SHS Recognizes Need for Academic Hall of Fame


Lydia Jacoby, Journalist

Walking through Seward High School, the plaques and trophies lining the walls are evident to all who enter. Looking closer, one will realize that every award represents athletic achievement. Of course, athletes deserve recognition, but so do the school’s intellectual proteges. 

“Life isn’t all about sports… I think, especially in high school, they are given way too much priority,” says senior, Madilyn Moore. Junior, Tegan Retzer seconded Moore’s statement, adding insight into the lack of academic recognition in the school. 

“It often feels like students aren’t recognized for their academic achievements at the same level as athletics. I know several students who have won huge awards or done special projects that I would have never known about if it hadn’t been for us being friends,” Retzer claims.

Sophomore, Grant Hinders adds that he believes an academic hall of fame “would make the school more inclusive.” He furthered the discussion by adding that awards should only be given to “students whose achievements have surpassed the school’s expectations.”

Junior, Max Pfieffenberger contradicts his schoolmates statements, saying that the “valedictorian and salutatorian get recognized at graduation, and [he] [thinks] that’s enough.”  

“I think academic achievements are recognized,” maintains Pfieffenberger. “I don’t think there should be a hall of fame for academics.”

Contrary to his assertions, however, teachers and coaches commend the idea of further academic recognition for their students. 

Athletic director, gym teacher, and boys basketball varsity coach Al Plan puts an emphasis on the need for academic awards, stating, “academics should totally be recognized!”

Dan Marshall–English teacher of twenty-eight years–expands on proposed criteria for hall of fame nominees. “It is generally accepted that those awards would display a life commitment to excellence in work, their study, their personal lives, and their relationships,” he says. “Nominees must have proven themselves worthy, years beyond high school.”

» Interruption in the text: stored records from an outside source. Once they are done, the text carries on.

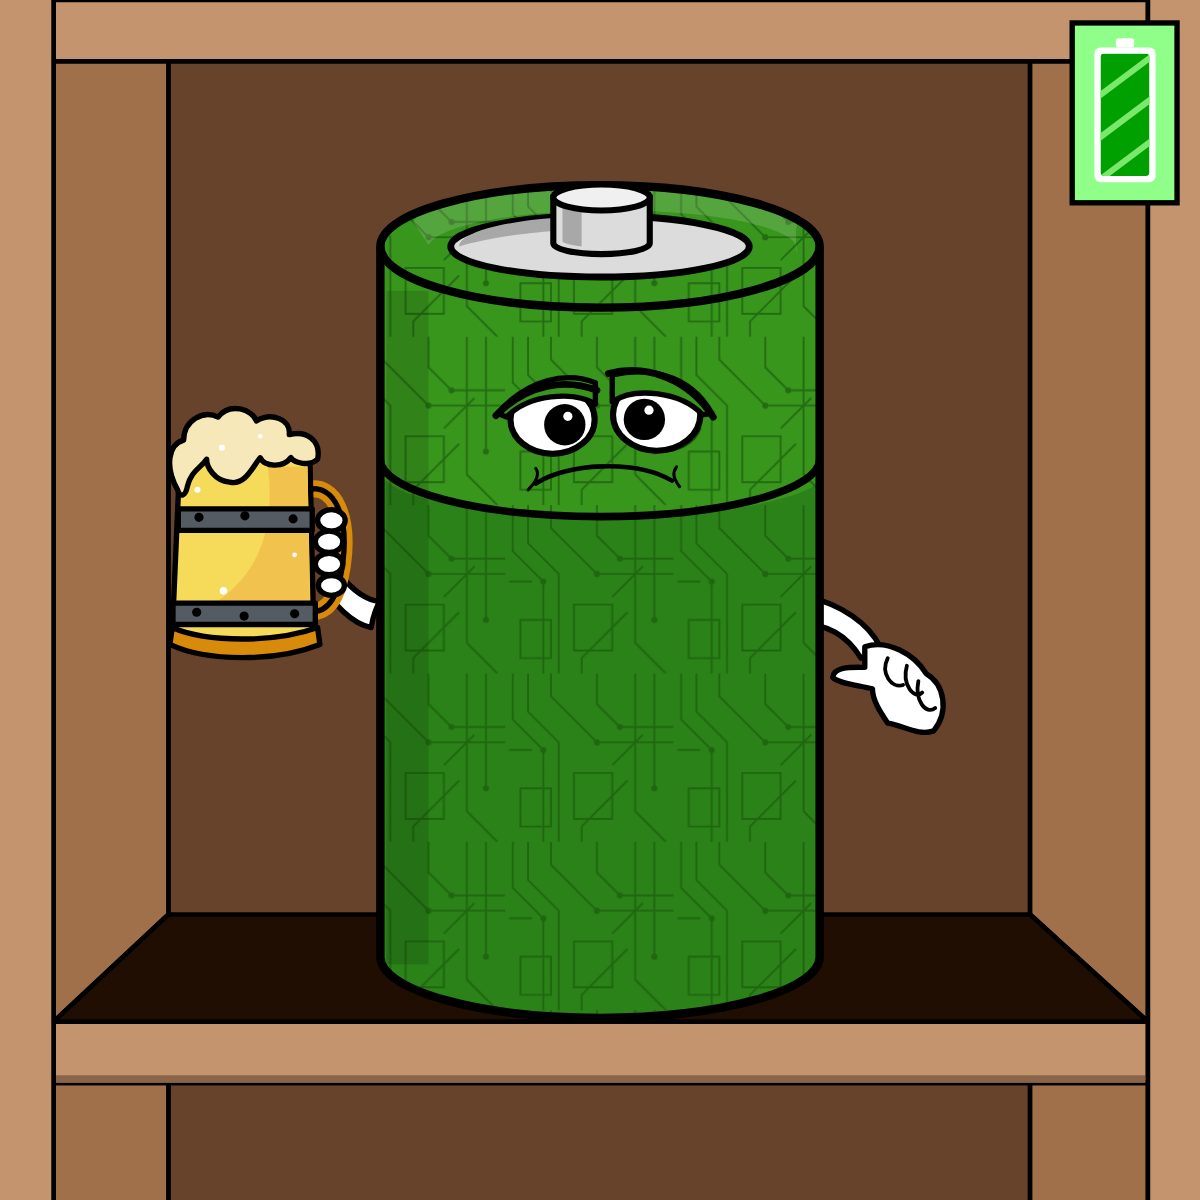
<!DOCTYPE html>
<html lang="en">
<head>
<meta charset="utf-8">
<title>Tired Battery on the Shelf</title>
<link rel="stylesheet" href="https://fonts.googleapis.com/css2?family=Inter&display=swap">
<style>
:root{
  --wood-light:#c4946f;
  --wood-side:#a0704a;
  --wood-back:#68432c;
  --wood-floor:#200e02;
  --wood-shade:#8a6448;
  --ink:#000;
  --cell-light:#38961d;
  --cell-dark:#2a8218;
  --cell-trace:#1b5a0c;
  --metal:#dcdcdc;
  --metal-shade:#a8a8a8;
  --glove:#fff;
  --beer:#f6da5a;
  --beer-deep:#f2c24f;
  --foam:#f6e8b8;
  --mug-wood:#d88a0a;
  --mug-band:#555b63;
  --gauge-bg:#8fff8a;
  --gauge-fill:#00a000;
  --gauge-stripe:#7ae86a;
}
html,body{margin:0;padding:0;width:1200px;height:1200px;overflow:hidden;background:var(--wood-light);font-family:"Inter",sans-serif}
svg{display:block}
</style>
</head>
<body>
<svg width="1200" height="1200" viewBox="0 0 1568 1568" role="img" aria-label="A weary green battery character holding a mug of beer on a wooden shelf">
<defs>
  <pattern id="circuitTraces" width="220" height="220" patternUnits="userSpaceOnUse">
    <g fill="none" stroke="var(--cell-trace)" stroke-width="2.5">
      <path d="M10 0v60l40 40v120M30 0v50l40 40v130M60 0v30l60 60h100M120 0v40l30 30h70M170 0v180l40 40M195 0v150M90 130h50v60h-50zM20 150h40v50H20z"/>
      <path d="M140 120l40-40M5 100h30M100 220v-20l60-60"/>
    </g>
    <g fill="var(--cell-trace)">
      <circle cx="50" cy="100" r="4"/><circle cx="120" cy="90" r="4"/><circle cx="195" cy="150" r="4"/><circle cx="150" cy="70" r="4"/>
    </g>
  </pattern>
  <clipPath id="cellBodyClip">
    <path d="M497 322V1250A287 80 0 0 0 1071 1250V322A287 80 0 0 0 497 322Z"/>
  </clipPath>
</defs>

<!-- shelf unit -->
<g id="shelf" stroke="var(--ink)" stroke-width="6" stroke-linejoin="round">
  <rect x="220" y="80" width="1126" height="1120" fill="var(--wood-back)"/>
  <rect x="220" y="1415" width="1126" height="160" fill="var(--wood-back)"/>
  <path d="M70 80H220V1195L70 1335Z" fill="var(--wood-side)"/>
  <path d="M1346 80H1500V1335L1346 1195Z" fill="var(--wood-side)"/>
  <rect x="70" y="1415" width="150" height="160" fill="var(--wood-side)"/>
  <rect x="1346" y="1415" width="154" height="160" fill="var(--wood-side)"/>
  <path d="M220 1195H1346L1500 1335H70Z" fill="var(--wood-floor)"/>
  <rect x="70" y="1335" width="1430" height="80" fill="var(--wood-light)"/>
  <rect x="73" y="1405" width="1424" height="10" fill="var(--wood-shade)" stroke="none"/>
  <rect x="70" y="0" width="1430" height="80" fill="var(--wood-light)"/>
  <rect x="-10" y="-10" width="80" height="1590" fill="var(--wood-light)"/>
  <rect x="1500" y="-10" width="80" height="1590" fill="var(--wood-light)"/>
</g>

<!-- charge gauge -->
<g id="chargeGauge">
  <rect x="1401" y="30" width="137" height="235" fill="var(--gauge-bg)" stroke="var(--ink)" stroke-width="7"/>
  <rect x="1458" y="50" width="24" height="12" rx="4" fill="#fff"/>
  <rect x="1430" y="62" width="80" height="176" rx="8" fill="#fff"/>
  <clipPath id="gaugeClip"><rect x="1438" y="70" width="64" height="160" rx="5"/></clipPath>
  <g clip-path="url(#gaugeClip)">
    <rect x="1438" y="70" width="64" height="160" fill="var(--gauge-fill)"/>
    <path d="M1430 130l80-60M1430 185l80-60M1430 240l80-60" stroke="var(--gauge-stripe)" stroke-width="8"/>
  </g>
</g>

<!-- left arm holding mug -->
<g id="armLeft" stroke="var(--ink)" stroke-width="7" stroke-linecap="round" stroke-linejoin="round">
  <path d="M530 770C500 770 490 790 485 820C460 815 435 790 420 760L440 745C455 765 470 780 490 785" fill="var(--glove)"/>
</g>
<g id="beerMug" stroke="var(--ink)" stroke-width="7" stroke-linejoin="round">
  <path d="M400 640C440 630 455 680 448 735C442 780 430 800 405 800" fill="none" stroke="var(--mug-wood)" stroke-width="22"/>
  <path d="M400 640C440 630 455 680 448 735C442 780 430 800 405 800" fill="none"/>
  <path d="M235 600H405L410 830C360 850 270 850 225 830Z" fill="var(--beer)"/>
  <path d="M350 610C360 690 340 760 260 800H405L402 610Z" fill="var(--beer-deep)" stroke="none"/>
  <path d="M225 820C270 840 360 840 415 820L418 842C360 865 270 865 222 842Z" fill="var(--mug-wood)"/>
  <rect x="233" y="665" width="175" height="28" fill="var(--mug-band)"/>
  <rect x="226" y="788" width="186" height="28" fill="var(--mug-band)"/>
  <g fill="var(--ink)" stroke="none">
    <circle cx="260" cy="676" r="6"/><circle cx="320" cy="674" r="6"/><circle cx="383" cy="678" r="6"/>
    <circle cx="257" cy="800" r="6"/><circle cx="319" cy="805" r="6"/><circle cx="385" cy="802" r="6"/>
  </g>
  <path d="M232 640C215 610 220 580 240 575C240 550 265 535 285 545C300 525 330 535 335 550C355 538 380 548 378 568C400 562 420 575 415 600C405 610 385 605 380 598C370 612 345 610 340 598C330 610 320 635 300 630C280 628 270 610 270 600C262 612 250 615 245 635C242 650 235 650 232 640Z" fill="var(--foam)"/>
  <g fill="#fff" stroke="none"><circle cx="290" cy="585" r="4"/><circle cx="340" cy="570" r="3"/><circle cx="292" cy="772" r="5"/><circle cx="258" cy="640" r="4"/><circle cx="385" cy="725" r="3"/></g>
  <g fill="var(--glove)">
    <ellipse cx="433" cy="680" rx="18" ry="14"/>
    <ellipse cx="430" cy="708" rx="18" ry="14"/>
    <ellipse cx="430" cy="737" rx="18" ry="14"/>
    <ellipse cx="433" cy="765" rx="17" ry="13"/>
  </g>
</g>

<!-- right arm -->
<g id="armRight" stroke="var(--ink)" stroke-width="7" stroke-linecap="round" stroke-linejoin="round" fill="var(--glove)">
  <path d="M1055 780C1100 790 1135 815 1150 845L1125 860C1110 835 1085 815 1045 815"/>
  <path d="M1130 845C1160 835 1195 855 1210 880C1235 895 1240 930 1220 955C1200 962 1180 948 1160 945C1150 930 1140 915 1140 900C1120 895 1095 893 1088 885C1090 870 1115 872 1130 872Z"/>
  <path d="M1160 860C1150 880 1165 900 1180 895M1185 870C1178 895 1195 915 1205 905M1200 890C1195 915 1210 935 1222 925" fill="none" stroke-width="5"/>
</g>

<!-- battery character -->
<g id="batteryCell">
  <g clip-path="url(#cellBodyClip)">
    <rect x="490" y="230" width="590" height="1120" fill="var(--cell-dark)"/>
    <path d="M490 230H1080V615A287 60 0 0 1 497 615Z" fill="var(--cell-light)"/>
    <rect x="490" y="230" width="590" height="1120" fill="url(#circuitTraces)" opacity=".7"/>
    <rect x="505" y="380" width="55" height="880" fill="#000" opacity=".12"/>
    <path d="M540 290A240 50 0 0 1 1040 300L1040 330A240 50 0 0 0 560 320Z" fill="#fff" opacity=".15"/>
  </g>
  <path d="M497 322V1250A287 80 0 0 0 1071 1250V322" fill="none" stroke="var(--ink)" stroke-width="11"/>
  <path d="M497 600A287 75 0 0 0 1071 600" fill="none" stroke="var(--ink)" stroke-width="10"/>
  <ellipse cx="784" cy="322" rx="287" ry="80" fill="none" stroke="var(--ink)" stroke-width="11"/>
  <ellipse cx="784" cy="322" rx="195" ry="40" fill="var(--metal)" stroke="var(--ink)" stroke-width="9"/>
  <path d="M600 322A195 40 0 0 1 780 282L760 300C700 302 640 310 600 322Z" fill="var(--metal-shade)"/>
  <path d="M723 258V318A63 14 0 0 0 849 318V258Z" fill="var(--metal)" stroke="var(--ink)" stroke-width="8"/>
  <path d="M735 262V316A50 10 0 0 0 760 322V262Z" fill="var(--metal-shade)"/>
  <ellipse cx="786" cy="258" rx="63" ry="17" fill="#f0f0f0" stroke="var(--ink)" stroke-width="8"/>

  <g id="tiredFace" stroke="var(--ink)" stroke-linecap="round" stroke-linejoin="round">
    <path d="M670 560C690 600 755 600 775 560" fill="none" stroke-width="3" opacity=".5"/>
    <path d="M808 560C830 600 900 600 915 560" fill="none" stroke-width="3" opacity=".5"/>
    <ellipse cx="722" cy="548" rx="55" ry="45" fill="#fff" stroke-width="8"/>
    <ellipse cx="858" cy="542" rx="57" ry="47" fill="#fff" stroke-width="8"/>
    <circle cx="738" cy="555" r="27" fill="var(--ink)" stroke="none"/>
    <circle cx="842" cy="548" r="27" fill="var(--ink)" stroke="none"/>
    <circle cx="742" cy="544" r="6" fill="#fff" stroke="none"/>
    <circle cx="848" cy="536" r="6" fill="#fff" stroke="none"/>
    <path d="M662 545C690 515 750 510 778 528L778 500C740 485 690 495 650 540Z" fill="var(--cell-light)" stroke-width="7"/>
    <path d="M800 525C830 505 890 512 918 542L930 540C900 485 840 480 800 490Z" fill="var(--cell-light)" stroke-width="7"/>
    <path d="M648 543C690 500 740 495 780 510M795 488C845 475 900 495 932 545" fill="none" stroke-width="9"/>
    <path d="M700 632C740 605 830 600 878 628" fill="none" stroke-width="6"/>
    <path d="M690 640C700 630 706 620 700 612M888 636C880 625 878 618 884 610" fill="none" stroke-width="4"/>
  </g>
</g>
</svg>
</body>
</html>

Interviews came to a halt with Madilyn Moore’s wise line, “You can only play a sport for so long. Eventually you’ll get old and physically unable, but the knowledge in your brain can last pretty much forever.” Academic achievement has infinite value, and it is time that Seward High School recognizes the most accomplished of its many successful alumni.